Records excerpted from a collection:
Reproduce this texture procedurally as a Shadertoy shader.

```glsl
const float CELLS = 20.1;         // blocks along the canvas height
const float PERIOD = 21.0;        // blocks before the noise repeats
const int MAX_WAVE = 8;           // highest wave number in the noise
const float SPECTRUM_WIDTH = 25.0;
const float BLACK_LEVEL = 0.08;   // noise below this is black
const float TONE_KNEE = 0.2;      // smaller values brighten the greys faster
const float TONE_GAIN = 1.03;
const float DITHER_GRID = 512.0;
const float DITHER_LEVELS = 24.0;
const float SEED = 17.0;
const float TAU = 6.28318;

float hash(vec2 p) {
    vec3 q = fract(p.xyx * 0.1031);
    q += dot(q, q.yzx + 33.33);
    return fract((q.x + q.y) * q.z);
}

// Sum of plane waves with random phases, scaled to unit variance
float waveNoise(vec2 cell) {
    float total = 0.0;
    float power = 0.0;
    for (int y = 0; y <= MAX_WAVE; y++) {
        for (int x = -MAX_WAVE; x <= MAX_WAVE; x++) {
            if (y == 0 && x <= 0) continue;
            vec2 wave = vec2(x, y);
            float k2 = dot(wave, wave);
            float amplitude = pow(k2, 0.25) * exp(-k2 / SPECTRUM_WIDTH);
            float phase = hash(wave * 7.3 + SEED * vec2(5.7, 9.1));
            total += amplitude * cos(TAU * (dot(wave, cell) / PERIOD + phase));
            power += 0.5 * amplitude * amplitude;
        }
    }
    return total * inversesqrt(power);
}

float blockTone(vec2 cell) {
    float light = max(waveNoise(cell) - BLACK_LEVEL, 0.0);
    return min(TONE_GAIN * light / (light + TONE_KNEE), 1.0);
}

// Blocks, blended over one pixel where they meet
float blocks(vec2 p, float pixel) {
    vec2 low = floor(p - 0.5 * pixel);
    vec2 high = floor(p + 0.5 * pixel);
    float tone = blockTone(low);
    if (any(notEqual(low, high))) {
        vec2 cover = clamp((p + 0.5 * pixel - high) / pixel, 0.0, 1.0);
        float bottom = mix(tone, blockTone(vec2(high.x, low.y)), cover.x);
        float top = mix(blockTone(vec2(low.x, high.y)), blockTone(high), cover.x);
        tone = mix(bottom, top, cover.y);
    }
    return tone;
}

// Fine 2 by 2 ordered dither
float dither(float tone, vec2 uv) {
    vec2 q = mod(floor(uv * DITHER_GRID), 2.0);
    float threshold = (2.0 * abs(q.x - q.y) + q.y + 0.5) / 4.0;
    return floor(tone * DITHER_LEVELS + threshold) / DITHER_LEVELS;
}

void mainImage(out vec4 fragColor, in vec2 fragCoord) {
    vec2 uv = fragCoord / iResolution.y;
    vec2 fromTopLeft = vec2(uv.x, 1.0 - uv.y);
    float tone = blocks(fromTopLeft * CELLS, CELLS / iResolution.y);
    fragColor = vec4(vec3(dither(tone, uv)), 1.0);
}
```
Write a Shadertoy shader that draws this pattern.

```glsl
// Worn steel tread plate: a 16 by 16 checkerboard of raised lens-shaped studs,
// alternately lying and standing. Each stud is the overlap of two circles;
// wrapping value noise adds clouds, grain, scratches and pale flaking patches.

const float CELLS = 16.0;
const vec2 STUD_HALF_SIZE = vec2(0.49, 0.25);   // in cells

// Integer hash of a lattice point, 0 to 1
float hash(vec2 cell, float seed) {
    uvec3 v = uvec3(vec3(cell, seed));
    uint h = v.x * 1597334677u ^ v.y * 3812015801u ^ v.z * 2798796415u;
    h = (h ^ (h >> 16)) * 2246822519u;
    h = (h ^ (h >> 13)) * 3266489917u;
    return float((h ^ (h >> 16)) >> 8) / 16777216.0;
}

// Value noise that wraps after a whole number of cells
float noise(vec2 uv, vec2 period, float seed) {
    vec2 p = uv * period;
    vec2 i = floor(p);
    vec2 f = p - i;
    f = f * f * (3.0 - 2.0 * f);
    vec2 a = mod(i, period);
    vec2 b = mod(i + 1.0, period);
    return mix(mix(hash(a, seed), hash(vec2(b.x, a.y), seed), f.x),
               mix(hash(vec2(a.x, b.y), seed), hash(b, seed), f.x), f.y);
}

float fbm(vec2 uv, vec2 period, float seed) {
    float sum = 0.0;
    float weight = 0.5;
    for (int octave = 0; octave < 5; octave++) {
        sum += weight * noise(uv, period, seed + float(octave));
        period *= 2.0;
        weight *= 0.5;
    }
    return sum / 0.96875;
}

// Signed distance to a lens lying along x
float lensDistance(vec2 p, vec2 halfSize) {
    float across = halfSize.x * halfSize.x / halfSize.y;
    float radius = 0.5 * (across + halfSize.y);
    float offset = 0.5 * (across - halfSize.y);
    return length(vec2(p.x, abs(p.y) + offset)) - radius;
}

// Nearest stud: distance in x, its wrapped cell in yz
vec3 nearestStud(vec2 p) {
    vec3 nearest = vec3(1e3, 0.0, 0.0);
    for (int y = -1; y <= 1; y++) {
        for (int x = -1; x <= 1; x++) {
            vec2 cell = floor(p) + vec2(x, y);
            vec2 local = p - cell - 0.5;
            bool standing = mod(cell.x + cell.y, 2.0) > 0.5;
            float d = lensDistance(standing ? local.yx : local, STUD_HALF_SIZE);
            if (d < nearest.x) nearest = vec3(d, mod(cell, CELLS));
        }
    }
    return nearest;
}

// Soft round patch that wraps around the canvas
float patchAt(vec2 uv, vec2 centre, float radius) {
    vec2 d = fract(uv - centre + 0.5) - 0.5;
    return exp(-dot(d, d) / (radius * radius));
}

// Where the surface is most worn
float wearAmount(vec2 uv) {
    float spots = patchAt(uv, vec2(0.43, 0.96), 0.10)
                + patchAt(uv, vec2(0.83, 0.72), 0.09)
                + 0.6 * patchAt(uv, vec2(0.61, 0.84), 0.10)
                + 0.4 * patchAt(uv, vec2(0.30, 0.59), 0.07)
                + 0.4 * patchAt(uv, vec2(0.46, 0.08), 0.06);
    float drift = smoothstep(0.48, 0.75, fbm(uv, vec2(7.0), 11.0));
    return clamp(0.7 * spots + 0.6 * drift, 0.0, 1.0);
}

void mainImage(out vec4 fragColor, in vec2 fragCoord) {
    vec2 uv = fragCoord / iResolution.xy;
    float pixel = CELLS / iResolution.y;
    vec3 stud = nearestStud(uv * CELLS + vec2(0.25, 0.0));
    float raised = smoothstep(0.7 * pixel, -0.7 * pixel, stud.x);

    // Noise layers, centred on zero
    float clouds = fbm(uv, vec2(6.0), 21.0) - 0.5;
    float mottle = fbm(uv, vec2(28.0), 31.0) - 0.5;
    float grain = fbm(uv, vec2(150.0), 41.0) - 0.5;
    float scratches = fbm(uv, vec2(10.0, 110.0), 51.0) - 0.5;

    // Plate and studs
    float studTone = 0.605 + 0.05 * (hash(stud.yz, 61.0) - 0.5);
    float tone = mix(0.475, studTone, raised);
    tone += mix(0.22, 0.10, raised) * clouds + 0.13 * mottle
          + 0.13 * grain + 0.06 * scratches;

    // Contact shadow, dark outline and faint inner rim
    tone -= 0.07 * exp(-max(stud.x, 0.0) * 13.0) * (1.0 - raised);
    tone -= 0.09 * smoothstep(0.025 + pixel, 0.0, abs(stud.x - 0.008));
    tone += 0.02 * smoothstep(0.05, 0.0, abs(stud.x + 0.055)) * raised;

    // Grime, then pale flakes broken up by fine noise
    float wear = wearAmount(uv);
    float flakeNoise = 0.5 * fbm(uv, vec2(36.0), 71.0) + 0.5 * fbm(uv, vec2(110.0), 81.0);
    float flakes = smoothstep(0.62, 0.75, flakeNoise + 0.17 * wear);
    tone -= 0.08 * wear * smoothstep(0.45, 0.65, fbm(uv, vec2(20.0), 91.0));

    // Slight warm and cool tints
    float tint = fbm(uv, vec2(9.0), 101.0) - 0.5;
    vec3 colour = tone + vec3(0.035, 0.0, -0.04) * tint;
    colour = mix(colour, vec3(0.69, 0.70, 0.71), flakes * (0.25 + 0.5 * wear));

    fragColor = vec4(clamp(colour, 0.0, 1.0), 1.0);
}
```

To do:
Among the lines of the entries above, count those containing the string "Shadertoy". Write the number alone.

Completed exercise:
2